| Plain-text document sources |
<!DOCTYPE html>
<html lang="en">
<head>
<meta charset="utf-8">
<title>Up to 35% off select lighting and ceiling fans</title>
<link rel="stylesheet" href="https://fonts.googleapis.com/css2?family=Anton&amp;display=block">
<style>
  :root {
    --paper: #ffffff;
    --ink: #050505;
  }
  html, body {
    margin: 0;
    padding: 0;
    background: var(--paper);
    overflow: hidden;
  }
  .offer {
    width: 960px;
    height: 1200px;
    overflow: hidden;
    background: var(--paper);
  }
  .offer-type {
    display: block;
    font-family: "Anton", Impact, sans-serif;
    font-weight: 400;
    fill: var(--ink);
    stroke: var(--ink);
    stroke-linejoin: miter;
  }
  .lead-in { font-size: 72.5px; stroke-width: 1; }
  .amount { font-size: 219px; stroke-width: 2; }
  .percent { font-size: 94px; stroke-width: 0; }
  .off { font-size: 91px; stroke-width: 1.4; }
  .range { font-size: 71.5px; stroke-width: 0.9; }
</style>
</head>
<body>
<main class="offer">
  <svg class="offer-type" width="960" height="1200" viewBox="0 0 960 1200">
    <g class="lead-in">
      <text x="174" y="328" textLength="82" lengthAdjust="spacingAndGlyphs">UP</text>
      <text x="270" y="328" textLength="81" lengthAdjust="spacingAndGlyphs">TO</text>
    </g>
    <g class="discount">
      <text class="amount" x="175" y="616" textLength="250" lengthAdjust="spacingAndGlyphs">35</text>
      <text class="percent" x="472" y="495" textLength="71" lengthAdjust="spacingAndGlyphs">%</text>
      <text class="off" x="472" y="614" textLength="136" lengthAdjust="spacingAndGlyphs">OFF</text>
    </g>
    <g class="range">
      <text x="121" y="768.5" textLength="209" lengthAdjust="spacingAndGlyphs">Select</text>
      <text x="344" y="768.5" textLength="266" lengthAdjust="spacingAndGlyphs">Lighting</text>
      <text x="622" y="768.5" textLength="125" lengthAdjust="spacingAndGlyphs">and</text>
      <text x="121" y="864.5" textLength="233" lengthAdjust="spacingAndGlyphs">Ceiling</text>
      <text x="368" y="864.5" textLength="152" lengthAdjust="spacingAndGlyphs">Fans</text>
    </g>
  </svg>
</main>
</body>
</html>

| Problem description |
After the last line of the data, restate all the entries verbatim.

| Answer to the problem |
<!DOCTYPE html>
<html lang="en">
<head>
<meta charset="utf-8">
<title>Up to 35% off select lighting and ceiling fans</title>
<link rel="stylesheet" href="https://fonts.googleapis.com/css2?family=Anton&amp;display=block">
<style>
  :root {
    --paper: #ffffff;
    --ink: #050505;
  }
  html, body {
    margin: 0;
    padding: 0;
    background: var(--paper);
    overflow: hidden;
  }
  .offer {
    width: 960px;
    height: 1200px;
    overflow: hidden;
    background: var(--paper);
  }
  .offer-type {
    display: block;
    font-family: "Anton", Impact, sans-serif;
    font-weight: 400;
    fill: var(--ink);
    stroke: var(--ink);
    stroke-linejoin: miter;
  }
  .lead-in { font-size: 72.5px; stroke-width: 1; }
  .amount { font-size: 219px; stroke-width: 2; }
  .percent { font-size: 94px; stroke-width: 0; }
  .off { font-size: 91px; stroke-width: 1.4; }
  .range { font-size: 71.5px; stroke-width: 0.9; }
</style>
</head>
<body>
<main class="offer">
  <svg class="offer-type" width="960" height="1200" viewBox="0 0 960 1200">
    <g class="lead-in">
      <text x="174" y="328" textLength="82" lengthAdjust="spacingAndGlyphs">UP</text>
      <text x="270" y="328" textLength="81" lengthAdjust="spacingAndGlyphs">TO</text>
    </g>
    <g class="discount">
      <text class="amount" x="175" y="616" textLength="250" lengthAdjust="spacingAndGlyphs">35</text>
      <text class="percent" x="472" y="495" textLength="71" lengthAdjust="spacingAndGlyphs">%</text>
      <text class="off" x="472" y="614" textLength="136" lengthAdjust="spacingAndGlyphs">OFF</text>
    </g>
    <g class="range">
      <text x="121" y="768.5" textLength="209" lengthAdjust="spacingAndGlyphs">Select</text>
      <text x="344" y="768.5" textLength="266" lengthAdjust="spacingAndGlyphs">Lighting</text>
      <text x="622" y="768.5" textLength="125" lengthAdjust="spacingAndGlyphs">and</text>
      <text x="121" y="864.5" textLength="233" lengthAdjust="spacingAndGlyphs">Ceiling</text>
      <text x="368" y="864.5" textLength="152" lengthAdjust="spacingAndGlyphs">Fans</text>
    </g>
  </svg>
</main>
</body>
</html>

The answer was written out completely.